TCP State Manipulation Denial of Service Vulnerabilities in Multiple Cisco Products

On September 8, 2009, the The Cisco Product Security Incident Response Team (PSIRT) has published one important vulnerability advisories: TCP State Manipulation Denial of Service Vulnerabilities in Multiple Cisco Products.

Multiple Cisco products are affected by denial of service (DoS) vulnerabilities that manipulate the state of Transmission Control Protocol (TCP) connections. By manipulating the state of a TCP connection, an attacker could force the TCP connection to remain in a long-lived state, possibly indefinitely. If enough TCP connections are forced into a long-lived or indefinite state, resources on a system under attack may be consumed, preventing new TCP connections from being accepted. In some cases, a system reboot may be necessary to recover normal system operation. To exploit these vulnerabilities, an attacker must be able to complete a TCP three-way handshake with a vulnerable system.

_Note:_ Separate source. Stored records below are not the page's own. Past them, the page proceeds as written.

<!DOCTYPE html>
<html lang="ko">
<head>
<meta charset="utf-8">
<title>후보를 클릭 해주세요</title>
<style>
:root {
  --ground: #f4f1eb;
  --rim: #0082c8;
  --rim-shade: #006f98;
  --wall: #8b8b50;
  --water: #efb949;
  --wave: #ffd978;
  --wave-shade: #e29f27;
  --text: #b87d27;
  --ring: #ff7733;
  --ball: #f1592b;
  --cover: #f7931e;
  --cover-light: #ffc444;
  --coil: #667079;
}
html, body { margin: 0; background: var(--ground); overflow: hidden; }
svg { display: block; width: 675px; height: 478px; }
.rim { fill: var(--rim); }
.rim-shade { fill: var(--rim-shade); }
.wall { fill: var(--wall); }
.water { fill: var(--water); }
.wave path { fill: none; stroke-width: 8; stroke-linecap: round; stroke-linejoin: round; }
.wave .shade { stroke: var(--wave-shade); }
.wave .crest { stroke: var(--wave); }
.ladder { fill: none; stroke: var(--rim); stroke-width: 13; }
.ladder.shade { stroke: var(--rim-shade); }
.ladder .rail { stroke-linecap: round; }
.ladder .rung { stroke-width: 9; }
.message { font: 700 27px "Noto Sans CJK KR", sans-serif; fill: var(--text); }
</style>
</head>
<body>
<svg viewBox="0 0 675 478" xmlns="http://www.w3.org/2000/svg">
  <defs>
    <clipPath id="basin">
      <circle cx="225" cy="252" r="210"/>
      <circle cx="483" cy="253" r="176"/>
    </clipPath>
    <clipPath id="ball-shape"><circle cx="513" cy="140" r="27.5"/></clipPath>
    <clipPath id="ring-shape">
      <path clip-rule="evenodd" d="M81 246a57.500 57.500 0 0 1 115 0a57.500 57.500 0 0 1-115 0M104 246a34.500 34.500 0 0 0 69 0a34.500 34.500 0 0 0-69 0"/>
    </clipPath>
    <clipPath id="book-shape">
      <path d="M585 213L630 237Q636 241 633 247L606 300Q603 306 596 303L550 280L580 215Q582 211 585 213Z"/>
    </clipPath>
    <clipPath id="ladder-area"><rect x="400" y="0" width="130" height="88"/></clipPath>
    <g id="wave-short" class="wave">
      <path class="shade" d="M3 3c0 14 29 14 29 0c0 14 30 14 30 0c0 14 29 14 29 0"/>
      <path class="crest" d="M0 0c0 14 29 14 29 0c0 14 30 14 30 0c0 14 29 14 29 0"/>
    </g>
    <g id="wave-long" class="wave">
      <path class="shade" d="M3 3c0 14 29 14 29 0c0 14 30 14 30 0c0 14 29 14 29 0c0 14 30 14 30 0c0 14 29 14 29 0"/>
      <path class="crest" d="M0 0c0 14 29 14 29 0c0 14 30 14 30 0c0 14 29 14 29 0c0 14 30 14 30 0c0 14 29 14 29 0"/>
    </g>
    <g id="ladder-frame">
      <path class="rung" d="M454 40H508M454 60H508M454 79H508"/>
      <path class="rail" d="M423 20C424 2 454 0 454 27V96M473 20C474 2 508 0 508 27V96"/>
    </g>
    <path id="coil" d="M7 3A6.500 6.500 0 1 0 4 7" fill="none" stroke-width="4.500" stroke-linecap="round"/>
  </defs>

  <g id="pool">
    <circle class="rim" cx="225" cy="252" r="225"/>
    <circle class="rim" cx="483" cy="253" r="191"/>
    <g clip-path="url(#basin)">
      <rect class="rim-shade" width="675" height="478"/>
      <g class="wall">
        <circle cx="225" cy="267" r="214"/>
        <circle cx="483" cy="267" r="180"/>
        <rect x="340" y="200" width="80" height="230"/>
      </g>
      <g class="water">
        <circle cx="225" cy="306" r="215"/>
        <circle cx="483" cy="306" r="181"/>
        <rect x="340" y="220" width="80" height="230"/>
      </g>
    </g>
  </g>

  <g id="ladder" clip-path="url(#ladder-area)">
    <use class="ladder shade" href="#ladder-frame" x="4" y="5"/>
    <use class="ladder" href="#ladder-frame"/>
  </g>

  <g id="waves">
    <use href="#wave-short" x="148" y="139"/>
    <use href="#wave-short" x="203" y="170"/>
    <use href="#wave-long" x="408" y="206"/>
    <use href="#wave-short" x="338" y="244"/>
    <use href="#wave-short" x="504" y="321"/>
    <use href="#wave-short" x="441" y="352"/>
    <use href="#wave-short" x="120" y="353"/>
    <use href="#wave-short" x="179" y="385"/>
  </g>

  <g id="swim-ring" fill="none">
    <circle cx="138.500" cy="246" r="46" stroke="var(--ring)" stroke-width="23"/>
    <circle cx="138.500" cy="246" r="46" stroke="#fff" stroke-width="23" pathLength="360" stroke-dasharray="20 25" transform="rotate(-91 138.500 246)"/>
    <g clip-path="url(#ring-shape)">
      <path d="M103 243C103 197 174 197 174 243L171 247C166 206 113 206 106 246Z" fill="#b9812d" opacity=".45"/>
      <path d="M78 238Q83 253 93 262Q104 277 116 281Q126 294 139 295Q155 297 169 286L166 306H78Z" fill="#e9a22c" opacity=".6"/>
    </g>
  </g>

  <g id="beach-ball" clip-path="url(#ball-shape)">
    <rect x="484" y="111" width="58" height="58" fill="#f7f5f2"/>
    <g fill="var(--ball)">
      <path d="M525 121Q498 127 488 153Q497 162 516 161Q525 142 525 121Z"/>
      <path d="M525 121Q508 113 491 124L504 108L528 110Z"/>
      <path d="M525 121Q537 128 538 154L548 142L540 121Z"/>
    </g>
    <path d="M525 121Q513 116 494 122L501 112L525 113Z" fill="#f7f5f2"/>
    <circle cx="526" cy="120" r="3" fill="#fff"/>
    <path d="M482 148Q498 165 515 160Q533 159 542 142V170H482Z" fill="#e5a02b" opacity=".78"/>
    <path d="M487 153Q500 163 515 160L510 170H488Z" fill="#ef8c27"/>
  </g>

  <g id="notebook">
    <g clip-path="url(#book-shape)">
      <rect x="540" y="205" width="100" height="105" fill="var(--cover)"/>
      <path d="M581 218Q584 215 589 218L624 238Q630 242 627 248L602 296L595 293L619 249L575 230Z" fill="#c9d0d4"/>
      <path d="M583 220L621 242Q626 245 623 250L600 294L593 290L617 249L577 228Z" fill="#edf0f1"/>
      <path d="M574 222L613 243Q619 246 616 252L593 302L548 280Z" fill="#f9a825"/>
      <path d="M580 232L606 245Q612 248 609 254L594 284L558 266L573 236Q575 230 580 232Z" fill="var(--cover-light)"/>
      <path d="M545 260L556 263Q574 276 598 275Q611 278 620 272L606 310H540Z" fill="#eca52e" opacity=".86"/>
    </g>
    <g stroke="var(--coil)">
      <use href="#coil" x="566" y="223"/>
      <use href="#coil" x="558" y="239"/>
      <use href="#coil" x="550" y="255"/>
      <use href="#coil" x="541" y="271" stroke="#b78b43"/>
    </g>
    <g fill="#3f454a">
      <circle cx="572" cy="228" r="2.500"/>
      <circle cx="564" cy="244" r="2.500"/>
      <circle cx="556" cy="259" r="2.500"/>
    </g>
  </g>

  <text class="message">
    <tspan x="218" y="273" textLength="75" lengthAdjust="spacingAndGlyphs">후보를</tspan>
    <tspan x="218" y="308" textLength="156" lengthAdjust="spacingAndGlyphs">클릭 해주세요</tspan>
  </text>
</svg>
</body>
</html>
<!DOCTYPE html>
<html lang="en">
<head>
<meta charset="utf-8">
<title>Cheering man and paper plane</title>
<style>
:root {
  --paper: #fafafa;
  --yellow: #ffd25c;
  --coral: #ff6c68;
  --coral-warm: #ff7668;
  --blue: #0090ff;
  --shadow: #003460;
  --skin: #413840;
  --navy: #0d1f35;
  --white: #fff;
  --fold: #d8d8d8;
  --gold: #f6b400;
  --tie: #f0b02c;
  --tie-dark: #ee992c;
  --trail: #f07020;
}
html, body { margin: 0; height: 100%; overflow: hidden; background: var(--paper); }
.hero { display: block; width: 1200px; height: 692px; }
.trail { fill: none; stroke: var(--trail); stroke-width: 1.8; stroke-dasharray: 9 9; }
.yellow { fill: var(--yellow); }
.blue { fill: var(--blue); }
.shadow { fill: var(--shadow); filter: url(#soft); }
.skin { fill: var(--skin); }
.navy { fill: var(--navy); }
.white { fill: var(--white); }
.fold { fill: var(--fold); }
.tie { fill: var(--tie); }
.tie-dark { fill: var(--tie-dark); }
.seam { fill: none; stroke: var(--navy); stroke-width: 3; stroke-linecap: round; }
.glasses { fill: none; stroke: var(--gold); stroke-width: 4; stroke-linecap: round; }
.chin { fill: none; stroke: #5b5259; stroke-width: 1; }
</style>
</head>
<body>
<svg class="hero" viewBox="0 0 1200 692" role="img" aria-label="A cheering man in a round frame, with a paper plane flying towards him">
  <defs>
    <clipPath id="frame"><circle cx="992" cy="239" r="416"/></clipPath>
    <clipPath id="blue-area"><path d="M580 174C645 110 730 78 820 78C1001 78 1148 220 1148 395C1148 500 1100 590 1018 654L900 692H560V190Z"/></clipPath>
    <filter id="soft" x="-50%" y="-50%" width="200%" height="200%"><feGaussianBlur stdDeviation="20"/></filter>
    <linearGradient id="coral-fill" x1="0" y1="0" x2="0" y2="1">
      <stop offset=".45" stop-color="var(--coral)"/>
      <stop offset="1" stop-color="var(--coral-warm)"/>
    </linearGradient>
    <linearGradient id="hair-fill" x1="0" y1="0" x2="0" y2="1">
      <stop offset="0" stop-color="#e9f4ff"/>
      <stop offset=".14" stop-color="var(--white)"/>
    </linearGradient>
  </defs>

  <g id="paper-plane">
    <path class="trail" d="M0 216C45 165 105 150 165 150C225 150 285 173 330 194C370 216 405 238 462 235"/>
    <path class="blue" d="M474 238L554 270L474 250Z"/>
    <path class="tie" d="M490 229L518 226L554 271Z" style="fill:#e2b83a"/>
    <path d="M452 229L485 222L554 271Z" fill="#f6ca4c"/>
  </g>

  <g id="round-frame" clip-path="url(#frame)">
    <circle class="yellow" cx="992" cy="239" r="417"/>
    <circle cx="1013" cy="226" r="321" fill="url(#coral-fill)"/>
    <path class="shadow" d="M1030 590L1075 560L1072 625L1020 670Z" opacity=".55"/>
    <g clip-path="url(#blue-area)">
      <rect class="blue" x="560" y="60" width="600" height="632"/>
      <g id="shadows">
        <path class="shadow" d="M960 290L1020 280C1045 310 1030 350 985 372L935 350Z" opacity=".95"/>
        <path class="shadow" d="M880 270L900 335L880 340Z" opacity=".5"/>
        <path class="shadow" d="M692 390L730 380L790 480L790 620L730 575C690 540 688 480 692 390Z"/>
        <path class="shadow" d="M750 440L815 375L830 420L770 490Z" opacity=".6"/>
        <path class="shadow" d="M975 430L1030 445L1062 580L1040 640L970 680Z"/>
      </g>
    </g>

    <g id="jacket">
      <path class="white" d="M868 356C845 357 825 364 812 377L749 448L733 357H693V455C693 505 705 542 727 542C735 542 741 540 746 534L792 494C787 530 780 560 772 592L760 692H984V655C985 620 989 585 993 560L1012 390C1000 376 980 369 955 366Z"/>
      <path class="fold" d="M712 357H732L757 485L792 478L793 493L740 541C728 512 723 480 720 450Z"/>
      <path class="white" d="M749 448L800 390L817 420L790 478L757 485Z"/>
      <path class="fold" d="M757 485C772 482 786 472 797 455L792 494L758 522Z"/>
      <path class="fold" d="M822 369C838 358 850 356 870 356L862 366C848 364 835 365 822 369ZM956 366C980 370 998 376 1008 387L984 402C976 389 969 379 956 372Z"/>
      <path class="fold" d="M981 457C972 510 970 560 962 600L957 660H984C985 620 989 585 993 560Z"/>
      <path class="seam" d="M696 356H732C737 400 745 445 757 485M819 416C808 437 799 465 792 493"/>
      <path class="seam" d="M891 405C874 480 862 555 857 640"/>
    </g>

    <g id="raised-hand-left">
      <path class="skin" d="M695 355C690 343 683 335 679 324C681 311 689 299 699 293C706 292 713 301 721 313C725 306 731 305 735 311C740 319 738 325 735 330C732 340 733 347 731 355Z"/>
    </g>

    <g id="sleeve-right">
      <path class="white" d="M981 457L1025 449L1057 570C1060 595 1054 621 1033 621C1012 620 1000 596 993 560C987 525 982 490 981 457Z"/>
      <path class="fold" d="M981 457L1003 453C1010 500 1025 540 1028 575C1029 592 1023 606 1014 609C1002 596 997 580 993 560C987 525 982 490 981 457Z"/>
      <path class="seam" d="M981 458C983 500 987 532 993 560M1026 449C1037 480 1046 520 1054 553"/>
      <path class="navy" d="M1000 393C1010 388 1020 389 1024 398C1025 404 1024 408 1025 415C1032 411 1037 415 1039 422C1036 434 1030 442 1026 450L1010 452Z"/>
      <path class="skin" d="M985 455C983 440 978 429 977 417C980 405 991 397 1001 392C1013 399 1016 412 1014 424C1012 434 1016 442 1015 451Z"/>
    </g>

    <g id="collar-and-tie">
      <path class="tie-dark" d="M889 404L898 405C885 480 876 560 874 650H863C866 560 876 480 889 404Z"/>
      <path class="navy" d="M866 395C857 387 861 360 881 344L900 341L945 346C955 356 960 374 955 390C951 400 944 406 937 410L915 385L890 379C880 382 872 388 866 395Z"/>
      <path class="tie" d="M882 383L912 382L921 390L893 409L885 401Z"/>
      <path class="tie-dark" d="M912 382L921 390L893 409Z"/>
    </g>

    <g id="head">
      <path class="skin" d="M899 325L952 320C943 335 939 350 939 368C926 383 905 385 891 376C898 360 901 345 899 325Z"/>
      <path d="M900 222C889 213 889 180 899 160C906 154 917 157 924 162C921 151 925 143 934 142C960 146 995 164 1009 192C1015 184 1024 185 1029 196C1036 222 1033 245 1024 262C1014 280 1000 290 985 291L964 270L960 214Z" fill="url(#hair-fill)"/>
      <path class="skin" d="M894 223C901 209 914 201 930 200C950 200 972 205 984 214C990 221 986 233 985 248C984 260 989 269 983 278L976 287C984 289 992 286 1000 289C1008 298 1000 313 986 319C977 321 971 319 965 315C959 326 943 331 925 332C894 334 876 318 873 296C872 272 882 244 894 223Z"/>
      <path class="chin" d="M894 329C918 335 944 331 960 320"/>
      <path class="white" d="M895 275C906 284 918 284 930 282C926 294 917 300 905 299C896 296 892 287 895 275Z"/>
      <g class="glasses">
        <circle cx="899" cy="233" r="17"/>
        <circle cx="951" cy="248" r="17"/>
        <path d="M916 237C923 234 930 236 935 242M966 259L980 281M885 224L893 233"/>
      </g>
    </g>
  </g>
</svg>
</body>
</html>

In addition to these vulnerabilities, Cisco Nexus 5000 devices contain a TCP DoS vulnerability that may result in a system crash. This additional vulnerability was found as a result of testing the TCP state manipulation vulnerabilities.

Multiple Cisco products are affected by DoS vulnerabilities in the TCP protocol. By manipulating the state of TCP connections, an attacker could force a system that is under attack to maintain TCP connections for long periods of time, or indefinitely in some cases. With a sufficient number of open TCP connections, the attacker may be able to cause a system to consume internal buffer and memory resources, resulting in new TCP connections being denied access to a targeted port or an entire system. A system reboot may be required to restore full system functionality. A full TCP three-way handshake is required to exploit these vulnerabilities.

Network devices are not directly impacted by TCP state manipulation DoS attacks transiting a device; however, network devices that maintain the state of TCP connections may be impacted. If the attacker can establish enough TCP connections through a transit device that maintains TCP state, device resources may be exhausted and prevent the device from processing new TCP connections, resulting in a DoS condition. If an affected device that forwards traffic (that is, routes) in a network is the target of a TCP state manipulation attack, the attacker could cause a network-impacting DoS condition.

Successful exploitation of the TCP state manipulation vulnerabilities may result in a DoS condition where new TCP connections are not accepted on an affected system. Repeated exploitation may result in a sustained DoS condition. A reboot may be required to recover affected systems. In addition, Cisco Nexus 5000 systems may crash upon receiving a specific sequence of TCP packets.